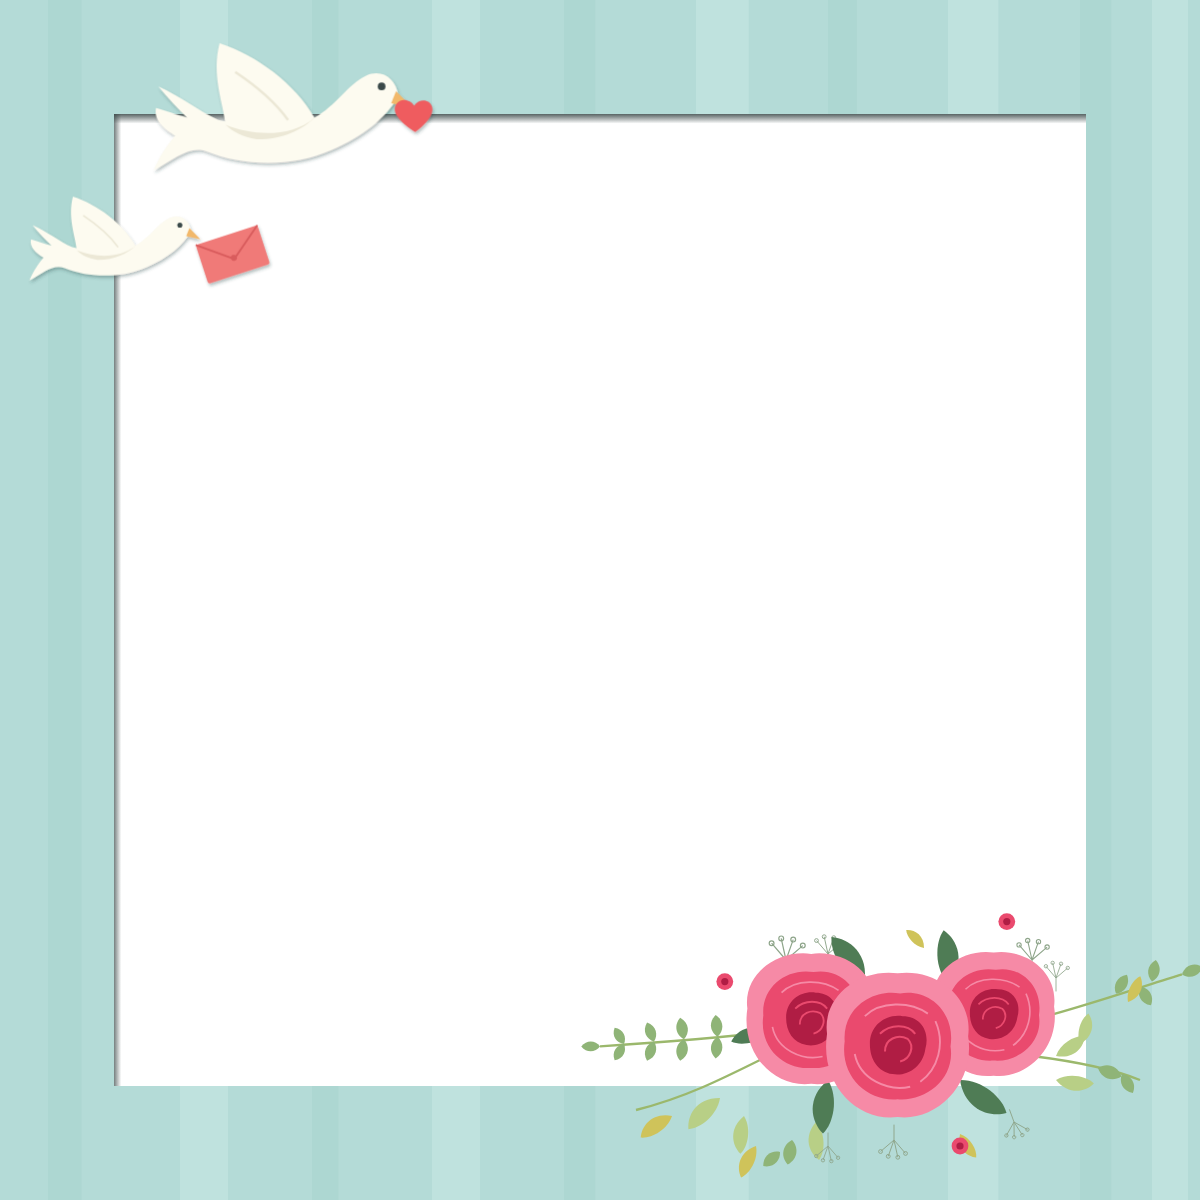
<!DOCTYPE html>
<html lang="en">
<head>
<meta charset="utf-8">
<title>Doves and Roses Frame</title>
<link rel="stylesheet" href="https://fonts.googleapis.com/css2?family=Lato&display=swap">
<style>
  :root {
    --teal: #b4dbd7;
    --teal-light: #bfe2de;
    --teal-dark: #a8d3cf;
    --paper: #ffffff;
    --dove: #fdfbf0;
    --dove-shade: #ece8d6;
    --beak: #f2b86a;
    --eye: #3b4a4a;
    --heart: #ef5c5f;
    --envelope: #f07a78;
    --envelope-dark: #d95c5d;
    --rose-outer: #f68aa6;
    --rose-mid: #ea4a6e;
    --rose-core: #b01d44;
    --leaf-dark: #4f7c55;
    --leaf-mid: #8fb477;
    --leaf-light: #b8cf86;
    --leaf-yellow: #cfc35a;
    --stem: #9bb86c;
    --umbel: #8ea58a;
  }
  html, body { margin: 0; padding: 0; overflow: hidden; background: var(--teal); font-family: 'Lato', sans-serif; }
  .canvas { width: 1200px; height: 1200px; display: block; }
</style>
</head>
<body>
<svg class="canvas" viewBox="0 0 1000 1000" width="1200" height="1200" role="img" aria-label="Framed card with doves and roses">
  <defs>
    <linearGradient id="shadowTop" x1="0" y1="0" x2="0" y2="1">
      <stop offset="0" stop-color="#3a4848" stop-opacity="0.85"/>
      <stop offset="1" stop-color="#3a4848" stop-opacity="0"/>
    </linearGradient>
    <linearGradient id="shadowLeft" x1="0" y1="0" x2="1" y2="0">
      <stop offset="0" stop-color="#3a4848" stop-opacity="0.7"/>
      <stop offset="1" stop-color="#3a4848" stop-opacity="0"/>
    </linearGradient>
    <filter id="softShadow" x="-20%" y="-20%" width="140%" height="140%">
      <feDropShadow dx="1" dy="2" stdDeviation="1.5" flood-color="#2e4a48" flood-opacity="0.35"/>
    </filter>

    <g id="dove">
      <path fill="var(--dove)" d="M132,72 C150,80 165,92 182,100 C212,108 242,108 262,98 C280,88 290,70 305,63 C318,57 330,65 332,80 C322,98 302,114 276,125 C242,140 202,138 172,126 C158,121 146,132 128,142 C134,128 140,120 146,113 C136,107 128,100 130,90 C138,92 148,96 156,98 C148,90 140,82 132,72 Z"/>
      <path fill="var(--dove)" d="M183,36 C214,46 246,70 262,98 C244,114 212,114 188,104 C186,86 176,62 183,36 Z"/>
      <path fill="var(--dove-shade)" d="M188,104 C212,114 244,114 262,98 C252,108 236,116 214,116 C202,114 194,110 188,104 Z"/>
      <path fill="none" stroke="var(--dove-shade)" stroke-width="2" d="M196,60 C214,72 230,86 240,100"/>
      <path fill="var(--beak)" d="M330,76 L344,90 L326,86 Z"/>
      <circle cx="318" cy="72" r="3.2" fill="var(--eye)"/>
    </g>

    <g id="rose">
      <circle r="54" fill="var(--rose-outer)"/>
      <path fill="var(--rose-outer)" d="M-56,-10 C-60,-40 -30,-62 0,-58 C30,-62 60,-40 56,-8 C62,30 30,60 0,56 C-32,60 -62,30 -56,-10 Z"/>
      <path fill="var(--rose-mid)" d="M-42,-4 C-44,-30 -20,-46 2,-42 C26,-46 46,-26 42,0 C46,26 22,44 0,42 C-24,44 -46,24 -42,-4 Z"/>
      <path fill="none" stroke="var(--rose-outer)" stroke-width="1.5" d="M-34,6 C-30,26 -8,36 10,32 M30,-20 C38,-2 32,18 18,28 M-26,-24 C-14,-36 10,-36 24,-26"/>
      <path fill="var(--rose-core)" d="M-22,-2 C-22,-18 -8,-26 4,-24 C18,-24 26,-12 22,2 C20,16 8,24 -4,22 C-16,20 -22,10 -22,-2 Z"/>
      <path fill="none" stroke="var(--rose-mid)" stroke-width="1.6" d="M-10,4 C-10,-6 0,-10 8,-6 C14,0 10,10 2,12 M-14,-10 C-6,-18 8,-18 14,-10"/>
    </g>

    <path id="leafShape" d="M0,0 C6,-8 18,-10 26,0 C18,10 6,8 0,0 Z"/>
    <path id="bigLeaf" d="M0,0 C10,-18 34,-26 48,-22 C44,-6 26,10 0,0 Z"/>

    <g id="umbel" fill="none" stroke="var(--umbel)" stroke-width="1">
      <path d="M0,0 L-12,-14 M0,0 L-4,-18 M0,0 L6,-17 M0,0 L14,-12 M0,0 L0,16"/>
      <circle cx="-12" cy="-14" r="2"/><circle cx="-4" cy="-18" r="2"/><circle cx="6" cy="-17" r="2"/><circle cx="14" cy="-12" r="2"/>
    </g>

    <g id="bud">
      <circle r="7" fill="var(--rose-mid)"/>
      <circle r="3" fill="var(--rose-core)"/>
    </g>
  </defs>

  <g class="backdrop">
    <rect width="1000" height="1000" fill="var(--teal)"/>
    <rect x="40" width="28" height="1000" fill="var(--teal-dark)" opacity="0.6"/>
    <rect x="150" width="40" height="1000" fill="var(--teal-light)"/>
    <rect x="260" width="22" height="1000" fill="var(--teal-dark)" opacity="0.6"/>
    <rect x="360" width="40" height="1000" fill="var(--teal-light)"/>
    <rect x="470" width="26" height="1000" fill="var(--teal-dark)" opacity="0.6"/>
    <rect x="580" width="44" height="1000" fill="var(--teal-light)"/>
    <rect x="690" width="24" height="1000" fill="var(--teal-dark)" opacity="0.6"/>
    <rect x="790" width="42" height="1000" fill="var(--teal-light)"/>
    <rect x="900" width="26" height="1000" fill="var(--teal-dark)" opacity="0.6"/>
    <rect x="960" width="30" height="1000" fill="var(--teal-light)"/>
  </g>

  <g class="paper-window">
    <rect x="95" y="95" width="810" height="810" fill="var(--paper)"/>
    <rect x="95" y="95" width="810" height="8" fill="url(#shadowTop)"/>
    <rect x="95" y="95" width="6" height="810" fill="url(#shadowLeft)"/>
  </g>

  <g class="doves" filter="url(#softShadow)">
    <g class="dove-with-heart">
      <use href="#dove"/>
      <path fill="var(--heart)" d="M346,110 C334,102 326,94 330,87 C334,81 342,83 345,88 C349,82 358,82 360,89 C362,96 354,104 346,110 Z"/>
    </g>
    <g class="dove-with-letter">
      <use href="#dove" transform="translate(-60,140) scale(0.66)"/>
      <g transform="translate(194,212) rotate(-18)">
        <rect x="-27" y="-17" width="54" height="34" rx="2" fill="var(--envelope)"/>
        <path d="M-27,-17 L0,4 L27,-17" fill="none" stroke="var(--envelope-dark)" stroke-width="1.5"/>
        <circle cx="0" cy="3" r="2.5" fill="var(--envelope-dark)"/>
      </g>
    </g>
  </g>

  <g class="rose-bouquet">
    <g class="sprigs" fill="none" stroke="var(--stem)" stroke-width="2">
      <path d="M640,860 C600,865 560,868 500,872"/>
      <path d="M640,880 C600,900 570,915 530,925"/>
      <path d="M860,850 C900,840 940,826 985,812"/>
      <path d="M860,880 C900,885 930,892 950,900"/>
    </g>
    <g class="small-leaves" fill="var(--leaf-mid)">
      <use href="#leafShape" transform="translate(500,872) rotate(180) scale(0.6)"/>
      <use href="#leafShape" transform="translate(520,870) rotate(-120) scale(0.6)"/>
      <use href="#leafShape" transform="translate(520,870) rotate(120) scale(0.6)"/>
      <use href="#leafShape" transform="translate(545,868) rotate(-110) scale(0.65)"/>
      <use href="#leafShape" transform="translate(545,868) rotate(110) scale(0.65)"/>
      <use href="#leafShape" transform="translate(570,866) rotate(-100) scale(0.7)"/>
      <use href="#leafShape" transform="translate(570,866) rotate(100) scale(0.7)"/>
      <use href="#leafShape" transform="translate(598,864) rotate(-95) scale(0.7)"/>
      <use href="#leafShape" transform="translate(598,864) rotate(95) scale(0.7)"/>
      <use href="#leafShape" transform="translate(930,828) rotate(-60) scale(0.7)"/>
      <use href="#leafShape" transform="translate(950,822) rotate(60) scale(0.7)"/>
      <use href="#leafShape" transform="translate(960,818) rotate(-80) scale(0.7)"/>
      <use href="#leafShape" transform="translate(985,812) rotate(-20) scale(0.7)"/>
      <use href="#leafShape" transform="translate(915,890) rotate(20) scale(0.8)"/>
      <use href="#leafShape" transform="translate(935,895) rotate(60) scale(0.7)"/>
      <use href="#leafShape" transform="translate(660,950) rotate(100) scale(0.8)"/>
      <use href="#leafShape" transform="translate(650,960) rotate(140) scale(0.7)"/>
    </g>
    <g class="light-leaves" fill="var(--leaf-light)">
      <use href="#bigLeaf" transform="translate(600,915) rotate(160) scale(0.7)"/>
      <use href="#bigLeaf" transform="translate(620,930) rotate(120) scale(0.6)"/>
      <use href="#bigLeaf" transform="translate(880,900) rotate(30) scale(0.6)"/>
      <use href="#bigLeaf" transform="translate(880,880) rotate(-10) scale(0.55)"/>
      <use href="#bigLeaf" transform="translate(900,870) rotate(-50) scale(0.5)"/>
      <use href="#bigLeaf" transform="translate(680,935) rotate(110) scale(0.6)"/>
    </g>
    <g class="yellow-leaves" fill="var(--leaf-yellow)">
      <use href="#bigLeaf" transform="translate(560,930) rotate(170) scale(0.6)"/>
      <use href="#bigLeaf" transform="translate(630,955) rotate(140) scale(0.55)"/>
      <use href="#bigLeaf" transform="translate(940,835) rotate(-40) scale(0.45)"/>
      <use href="#bigLeaf" transform="translate(770,790) rotate(-110) scale(0.4)"/>
      <use href="#bigLeaf" transform="translate(800,945) rotate(80) scale(0.45)"/>
    </g>
    <g class="umbels">
      <use href="#umbel" transform="translate(655,800)"/>
      <use href="#umbel" transform="translate(690,795) scale(0.8)"/>
      <use href="#umbel" transform="translate(860,800) scale(0.9)"/>
      <use href="#umbel" transform="translate(880,815) scale(0.7)"/>
      <use href="#umbel" transform="translate(745,950) rotate(180) scale(0.8)"/>
      <use href="#umbel" transform="translate(690,955) rotate(180) scale(0.7)"/>
      <use href="#umbel" transform="translate(845,935) rotate(160) scale(0.7)"/>
    </g>
    <g class="dark-leaves" fill="var(--leaf-dark)">
      <use href="#bigLeaf" transform="translate(720,820) rotate(-100) scale(0.9)"/>
      <use href="#bigLeaf" transform="translate(790,820) rotate(-70) scale(0.85)"/>
      <use href="#bigLeaf" transform="translate(800,900) rotate(60) scale(0.9)"/>
      <use href="#bigLeaf" transform="translate(690,900) rotate(120) scale(0.85)"/>
      <use href="#bigLeaf" transform="translate(640,860) rotate(190) scale(0.6)"/>
    </g>
    <g class="roses">
      <use href="#rose" transform="translate(676,850) scale(0.95)"/>
      <use href="#rose" transform="translate(828,846) scale(0.9)"/>
      <use href="#rose" transform="translate(748,872) scale(1.05)"/>
    </g>
    <g class="buds">
      <use href="#bud" transform="translate(604,818)"/>
      <use href="#bud" transform="translate(839,768)"/>
      <use href="#bud" transform="translate(800,955)"/>
    </g>
  </g>
</svg>
</body>
</html>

################

### Instructions for the task
Nothing but the lines from the first line of the data through the line with "--rose-mid: #ea4a6e;" belongs in the answer, copied exactly and without pictures.

### Exercise result
<!DOCTYPE html>
<html lang="en">
<head>
<meta charset="utf-8">
<title>Doves and Roses Frame</title>
<link rel="stylesheet" href="https://fonts.googleapis.com/css2?family=Lato&display=swap">
<style>
  :root {
    --teal: #b4dbd7;
    --teal-light: #bfe2de;
    --teal-dark: #a8d3cf;
    --paper: #ffffff;
    --dove: #fdfbf0;
    --dove-shade: #ece8d6;
    --beak: #f2b86a;
    --eye: #3b4a4a;
    --heart: #ef5c5f;
    --envelope: #f07a78;
    --envelope-dark: #d95c5d;
    --rose-outer: #f68aa6;
    --rose-mid: #ea4a6e;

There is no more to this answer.